▸ Instructions to follow
Identify, in the records below, every line where the string "connectors" appears, and copy each such line.

·····

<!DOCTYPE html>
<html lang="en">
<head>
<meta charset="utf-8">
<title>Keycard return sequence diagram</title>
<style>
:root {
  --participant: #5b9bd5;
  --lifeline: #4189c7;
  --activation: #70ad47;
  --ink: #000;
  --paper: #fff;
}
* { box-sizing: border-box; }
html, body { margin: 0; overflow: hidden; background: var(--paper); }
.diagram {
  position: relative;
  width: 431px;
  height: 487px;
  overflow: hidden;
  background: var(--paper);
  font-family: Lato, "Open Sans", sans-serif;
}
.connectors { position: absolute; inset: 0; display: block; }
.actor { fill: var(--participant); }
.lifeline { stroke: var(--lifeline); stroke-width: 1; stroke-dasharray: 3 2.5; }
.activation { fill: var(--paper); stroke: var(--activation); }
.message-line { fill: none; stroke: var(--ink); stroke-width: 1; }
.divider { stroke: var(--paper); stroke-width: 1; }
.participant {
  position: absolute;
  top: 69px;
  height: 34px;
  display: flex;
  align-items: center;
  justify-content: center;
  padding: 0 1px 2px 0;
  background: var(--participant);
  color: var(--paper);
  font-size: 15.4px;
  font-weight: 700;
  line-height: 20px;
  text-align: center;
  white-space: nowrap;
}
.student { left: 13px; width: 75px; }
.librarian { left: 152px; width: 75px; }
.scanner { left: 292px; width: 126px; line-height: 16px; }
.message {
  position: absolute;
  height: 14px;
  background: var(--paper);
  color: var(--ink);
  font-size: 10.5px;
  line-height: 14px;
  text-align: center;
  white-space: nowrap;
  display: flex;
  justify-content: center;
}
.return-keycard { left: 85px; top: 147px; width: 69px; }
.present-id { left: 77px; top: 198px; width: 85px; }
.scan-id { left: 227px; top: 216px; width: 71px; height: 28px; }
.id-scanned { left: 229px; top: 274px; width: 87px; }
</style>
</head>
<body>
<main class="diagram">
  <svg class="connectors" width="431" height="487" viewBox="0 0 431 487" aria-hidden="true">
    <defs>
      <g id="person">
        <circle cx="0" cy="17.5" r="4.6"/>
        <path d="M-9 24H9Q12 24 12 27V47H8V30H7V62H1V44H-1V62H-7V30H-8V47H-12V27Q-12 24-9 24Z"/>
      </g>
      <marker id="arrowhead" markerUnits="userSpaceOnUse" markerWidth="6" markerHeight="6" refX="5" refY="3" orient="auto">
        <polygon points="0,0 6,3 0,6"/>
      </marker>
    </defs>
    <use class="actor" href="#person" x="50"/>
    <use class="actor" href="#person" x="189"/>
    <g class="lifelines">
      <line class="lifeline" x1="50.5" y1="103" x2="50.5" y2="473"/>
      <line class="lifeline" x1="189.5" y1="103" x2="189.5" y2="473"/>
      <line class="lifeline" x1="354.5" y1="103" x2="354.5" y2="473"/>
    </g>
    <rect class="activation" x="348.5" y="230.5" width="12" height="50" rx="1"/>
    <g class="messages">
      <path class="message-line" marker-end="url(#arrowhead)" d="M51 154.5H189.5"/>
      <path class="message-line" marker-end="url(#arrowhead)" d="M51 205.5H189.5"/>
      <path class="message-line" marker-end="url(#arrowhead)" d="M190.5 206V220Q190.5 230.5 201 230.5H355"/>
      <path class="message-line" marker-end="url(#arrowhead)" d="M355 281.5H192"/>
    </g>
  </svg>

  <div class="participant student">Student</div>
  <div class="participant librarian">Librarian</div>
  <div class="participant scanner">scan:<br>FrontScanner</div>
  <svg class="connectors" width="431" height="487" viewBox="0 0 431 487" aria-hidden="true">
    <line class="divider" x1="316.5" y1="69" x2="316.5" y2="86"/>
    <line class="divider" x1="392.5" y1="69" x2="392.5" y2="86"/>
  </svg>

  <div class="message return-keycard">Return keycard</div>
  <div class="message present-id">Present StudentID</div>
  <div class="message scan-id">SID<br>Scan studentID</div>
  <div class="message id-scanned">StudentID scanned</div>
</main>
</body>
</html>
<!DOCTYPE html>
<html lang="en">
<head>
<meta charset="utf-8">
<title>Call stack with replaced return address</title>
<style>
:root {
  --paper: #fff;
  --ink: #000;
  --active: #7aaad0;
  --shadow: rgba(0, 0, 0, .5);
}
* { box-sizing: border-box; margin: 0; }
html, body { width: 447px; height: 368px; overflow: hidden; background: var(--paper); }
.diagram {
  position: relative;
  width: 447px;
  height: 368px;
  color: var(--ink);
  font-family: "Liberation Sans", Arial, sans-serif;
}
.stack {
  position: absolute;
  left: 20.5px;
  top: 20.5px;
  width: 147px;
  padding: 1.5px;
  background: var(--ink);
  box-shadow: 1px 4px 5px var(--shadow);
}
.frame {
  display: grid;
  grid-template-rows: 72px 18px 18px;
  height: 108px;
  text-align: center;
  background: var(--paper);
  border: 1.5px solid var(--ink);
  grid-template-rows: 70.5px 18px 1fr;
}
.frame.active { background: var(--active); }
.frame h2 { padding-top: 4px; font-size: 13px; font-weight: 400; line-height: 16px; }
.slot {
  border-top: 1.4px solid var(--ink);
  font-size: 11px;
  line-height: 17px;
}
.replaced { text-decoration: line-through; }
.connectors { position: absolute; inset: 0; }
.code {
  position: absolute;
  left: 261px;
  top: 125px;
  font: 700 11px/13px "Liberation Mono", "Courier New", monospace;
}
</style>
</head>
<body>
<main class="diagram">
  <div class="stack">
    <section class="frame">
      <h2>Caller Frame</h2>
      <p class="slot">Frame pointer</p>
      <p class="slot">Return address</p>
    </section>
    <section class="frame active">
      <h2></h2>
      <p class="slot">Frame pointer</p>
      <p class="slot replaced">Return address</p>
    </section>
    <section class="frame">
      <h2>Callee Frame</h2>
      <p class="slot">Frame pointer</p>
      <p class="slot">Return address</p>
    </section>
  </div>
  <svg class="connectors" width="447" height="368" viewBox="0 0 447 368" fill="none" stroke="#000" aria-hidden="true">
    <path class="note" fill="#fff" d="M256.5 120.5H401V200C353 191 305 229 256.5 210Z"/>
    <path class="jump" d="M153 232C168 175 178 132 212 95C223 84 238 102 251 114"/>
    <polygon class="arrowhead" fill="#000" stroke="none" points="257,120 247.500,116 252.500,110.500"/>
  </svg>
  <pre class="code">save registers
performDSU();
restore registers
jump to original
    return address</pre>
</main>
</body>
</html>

·····

▸ Solution for this exercise
.connectors { position: absolute; inset: 0; display: block; }
  <svg class="connectors" width="431" height="487" viewBox="0 0 431 487" aria-hidden="true">
  <svg class="connectors" width="431" height="487" viewBox="0 0 431 487" aria-hidden="true">
.connectors { position: absolute; inset: 0; }
  <svg class="connectors" width="447" height="368" viewBox="0 0 447 368" fill="none" stroke="#000" aria-hidden="true">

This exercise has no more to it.